However, when I boarded I immediately hustled to the “Great Dome” car, where passengers are seated comfortably at tables. In this car a see-through ceiling covers half the car’s roof and large windows stretch from knee to shoulder level.
Within the first few minutes I’m rewarded for my decision to take the train. I first catch sight of a soaring bald eagle riding the air currents above a nearby lake and then, as the lake recedes and scattered ranches proliferate, a golden eagle floats overhead.
In fact the chance to settle back and stare out the abundant windows instead of concentrating on maneuvering a car is rewarded time and time again.
White-barked birch trees become interspersed with pines as the train gains altitude. Snow blankets the sides of the tracks and tops mountains that loom in the distance. We pass by rock-layered canyons in which giant white ribbons curl along the canyon floor, signifying the existence of snow-covered frozen streams.
It’s hard for me to take my eyes off the lovely scenery passing by although others, some who may have taken the trip numerous times, are engaged in other pursuits.
Two men work studiously on their computers at a table near me, a couple behind me talk softly about the wedding of a friend, people read, people play games. In a neighboring car, a man quietly strums a guitar and others sleep.
All the while the train gently sways and the iron rails grind quietly beneath its wheels. The whistle blows from the engine far in front when we approach crossings.
Soon, a uniformed steward passes through the car to take reservations for lunch and dinner. Those meals are served in an adjacent dining car and, while certainly not luxurious, the time is special by virtue of the fact that you’re seated with fellow passengers at a table, giving strangers a chance to share their train experiences.
I was seated, for example, with a college student from the Netherlands and a retired couple on their honeymoon whose trip had been booked to include a compartment in a sleeper car. We had a wonderful time sharing experiences and memories.
After lunch, the train passed through Eugene and the landscape became flatter, farms more numerous.
I sat quietly in the Business Class car on this last part of the journey, sipping a coffee and gazing at the passing farms, homes and fields. The large padded leather seats, more than ample leg room and silence in this coach made it a perfect spot to relax to the point of slumber.
It had been a trip I would recommend to anyone with the need to travel but not on an iron-clad timeline.
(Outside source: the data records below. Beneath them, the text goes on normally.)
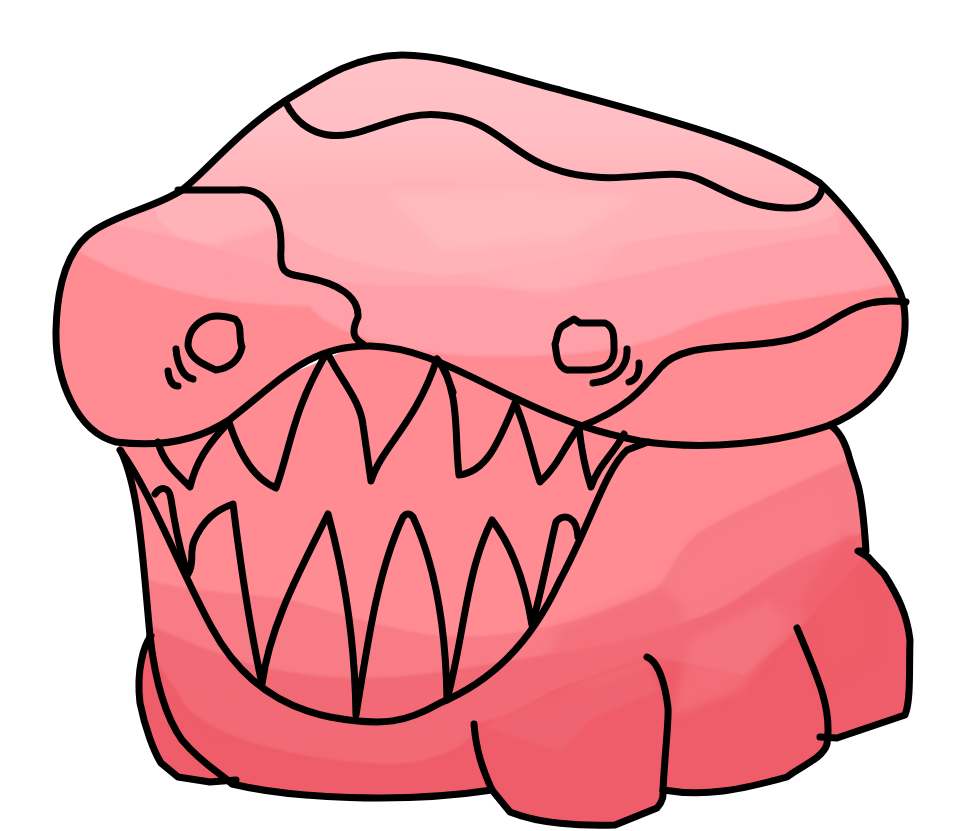
<!DOCTYPE html>
<html lang="en">
<head>
<meta charset="utf-8">
<title>Pink toothy creature</title>
<style>
:root{--paper:#fff;--ink:#000;--pink:#ff8b93;--light:#ff9fa7;--pale:#ffb3b8;--glow:#ffc3c8;--rose:#f77c86;--deep:#f26b76;--red:#ee5d69}
html,body{margin:0;overflow:hidden;background:var(--paper)}
svg{display:block;width:966px;height:831px}
.ink{fill:none;stroke:var(--ink);stroke-width:7;stroke-linecap:round;stroke-linejoin:round}
.base{fill:var(--pink)}
.light{fill:var(--light)}
.pale{fill:var(--pale)}
.glow{fill:var(--glow)}
.rose{fill:var(--rose)}
.deep{fill:var(--deep)}
.red{fill:var(--red)}
</style>
</head>
<body>
<svg viewBox="0 0 966 831" role="img" aria-label="Cartoon pink creature with a wide mouth full of pointed teeth">
<defs>
<path id="head" d="M182 190C204 174 238 131 285 101C322 78 354 56 402 55C450 55 500 75 560 90C650 115 758 141 820 183C848 209 899 275 904 306C911 358 884 402 830 425C780 443 704 451 640 441C600 433 567 423 515 398C460 372 420 347 370 346C308 345 280 381 229 420C196 442 156 447 116 442C77 432 55 380 56 330C57 290 66 248 95 230C123 212 156 207 182 190Z"/>
<path id="body" d="M118 444C138 490 142 550 150 636C145 645 136 670 140 703C145 728 154 752 161 763L178 778L236 781C290 798 400 804 492 790L510 812C540 824 580 826 615 825L657 808C664 800 663 795 663 790C705 797 740 790 787 777L826 747V738L905 715C911 700 909 670 910 640C907 614 888 576 866 552C864 520 862 500 858 485L850 460C845 440 838 430 830 425L640 400L370 340L229 400Z"/>
<clipPath id="head-clip"><use href="#head"/></clipPath>
<clipPath id="body-clip"><use href="#body"/></clipPath>
<linearGradient id="crown" x1="0" y1="0" x2="0" y2="1">
<stop offset="0" stop-color="#ffc3c8"/><stop offset=".55" stop-color="#ffbfc4"/><stop offset="1" stop-color="#ffb0b6"/>
</linearGradient>
<filter id="soft" x="-10%" y="-20%" width="120%" height="140%"><feGaussianBlur stdDeviation="5"/></filter>
<filter id="edge" x="-5%" y="-5%" width="110%" height="110%"><feGaussianBlur stdDeviation="1"/></filter>
</defs>

<rect width="966" height="831" fill="#fff"/>

<g id="body-colour" clip-path="url(#body-clip)">
<use href="#body" class="base"/>
<g filter="url(#edge)">
<path class="rose" d="M130 575C180 592 240 592 290 600C335 612 380 628 440 636C510 640 585 622 640 596C670 590 672 550 700 532C750 502 795 486 860 454L930 560V831H130Z"/>
<path class="deep" d="M130 618C190 640 230 664 290 672C360 684 425 676 500 662C580 650 640 640 690 620C748 604 770 560 870 530L930 580V831H130Z"/>
<path class="red" d="M120 636C152 650 168 676 187 708C230 744 300 758 380 764C430 766 462 748 478 730L555 690L645 655L745 675L800 628L868 552L930 600V831H120Z"/>
</g>
<g filter="url(#soft)">
<path class="rose" opacity=".55" d="M670 575C692 528 760 505 832 478L850 536L770 575L668 620Z"/>
<path class="deep" opacity=".6" d="M560 628L660 588L684 604V655L600 690L540 680Z"/>
<path class="deep" opacity=".7" d="M180 690L300 700L468 720L450 748L310 748L215 728Z"/>
<path class="rose" opacity=".5" d="M690 640L770 600L790 624L740 690L672 716Z"/>
<path class="red" opacity=".55" d="M800 600L845 530L866 552L878 650L824 690Z"/>
</g>
<g filter="url(#edge)">
<path class="red" d="M474 724L560 704L648 668L667 708L663 831H510Z"/>
<path class="deep" opacity=".45" d="M484 726L560 690L645 662L660 690L590 720L560 752Z"/>
</g>
</g>

<g id="head-colour" clip-path="url(#head-clip)">
<use href="#head" class="base"/>
<g filter="url(#edge)">
<path class="light" d="M70 246C130 284 210 306 310 306C325 332 400 352 470 356C580 358 640 350 690 325C760 298 830 300 910 280V30H70Z"/>
<path fill="#ffa9b0" d="M100 222C170 236 230 250 282 270C360 296 440 280 520 290C620 290 700 250 840 234V30H100Z"/>
<path class="pale" d="M154 206C160 236 190 242 220 244C260 238 275 220 284 228C330 266 400 268 440 276C520 270 620 242 680 234C740 226 800 236 835 214V30H154Z"/>
<path fill="url(#crown)" d="M180 184C290 192 380 178 480 184C560 190 620 178 700 194C770 214 805 216 840 190V30H180Z"/>
</g>
<g filter="url(#soft)">
<path class="pale" opacity=".65" d="M330 252L380 224L480 214L620 220C640 245 590 292 545 294C500 288 450 256 390 272Z"/>
<path class="light" opacity=".45" d="M215 240L274 226L282 274L315 286L350 306L260 300Z"/>
<path class="glow" opacity=".45" d="M390 194L520 188L640 196L570 238L440 250Z"/>
</g>
<path id="cheek" class="base" d="M579 427C625 410 642 390 660 368C682 342 730 350 782 341C832 334 850 297 910 302V470H620Z"/>
</g>

<g id="head-lines" class="ink">
<use href="#head"/>
<path d="M285 101C300 133 329 142 363 131C394 121 416 112 440 115C510 120 508 170 595 177C630 181 671 168 696 178C724 189 746 207 786 208C808 209 820 201 822 189"/>
<path d="M178 190H238C264 188 282 210 281 249C279 275 288 274 304 277C339 283 359 297 358 317C350 334 355 339 363 344"/>
<path d="M579 427C625 410 642 390 660 368C682 342 730 350 782 341C832 334 844 294 906 302"/>
</g>

<g id="eyes" class="ink">
<path d="M203 320C210 315 222 315 235 319C243 326 238 337 242 347C239 360 230 368 216 370C205 365 191 360 188 346C188 335 193 326 203 320Z"/>
<path d="M566 324L574 319L580 323H605C615 327 614 338 614 352C612 366 604 369 590 370H567C556 366 557 355 555 344C558 338 556 328 566 324Z"/>
<path d="M176 349C177 362 182 377 193 379M168 371C169 379 171 386 178 386M627 349C628 367 615 381 593 383M639 363C640 373 636 380 629 382"/>
</g>

<g id="upper-teeth" class="ink">
<path d="M158 442C164 465 180 476 190 487C196 462 207 445 229 422C237 447 250 477 276 488C290 450 292 412 326 354"/>
<path d="M328 354C342 382 360 400 363 425L371 481C382 446 415 425 437 359C461 391 454 435 459 475C488 472 500 438 515 403C527 430 532 458 540 482C558 466 565 445 579 427C581 447 584 465 591 487C599 464 613 455 624 434"/>
<path d="M437 359C446 367 448 380 453 392"/>
</g>

<g id="lower-teeth" class="ink">
<path d="M155 494C160 487 169 485 171 499C175 526 181 555 188 574C195 563 189 554 194 541C203 520 216 510 233 504C239 553 250 628 262 684C270 624 301 569 328 514C346 580 355 646 356 715C369 633 379 568 403 517Q408 511 413 517C437 569 446 636 447 700C465 631 466 572 492 520C515 550 526 588 532 625C542 590 549 550 556 522C564 512 577 517 578 537"/>
</g>

<g id="mouth" class="ink">
<path d="M120 450C150 490 180 570 212 628C240 680 280 707 330 717C384 727 407 722 440 703C490 682 530 645 560 580C590 525 605 470 627 450L648 442"/>
</g>

<g id="body-lines" class="ink">
<path d="M121 451C139 490 142 550 150 636"/>
<path d="M151 636C144 645 136 670 140 703C145 728 154 752 161 763L178 777L210 782L236 780"/>
<path d="M150 636C155 680 165 716 182 740C202 764 223 775 232 784C290 798 400 804 492 790"/>
<path d="M474 724C476 750 482 768 492 790L510 812C540 824 580 826 615 825L657 808C664 800 663 795 663 790C665 750 669 720 668 708C666 690 660 662 647 657"/>
<path d="M663 790C705 797 740 790 787 777C803 765 823 758 827 744C832 710 820 682 797 628"/>
<path d="M820 737L837 738L905 715C911 700 909 670 910 640C907 614 898 596 884 574L868 557L858 551H866C864 520 862 500 858 485L850 460C845 440 838 430 830 425"/>
</g>
</svg>
</body>
</html>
As Amtrak trains are susceptible to delays based on weather and other exigencies, it’s best to book these trips with plenty of time to spare at either end.
And even though the steward told us the train would arrive at my destination a bit later than expected because of its initial delay, my mood remained unspoiled. The rail-induced relaxation continued until I disembarked at Portland in the soft twilight.
As I’m now writing this I’m still basking in the magic of the trip.
Although it was my first such trip, it won’t be my last.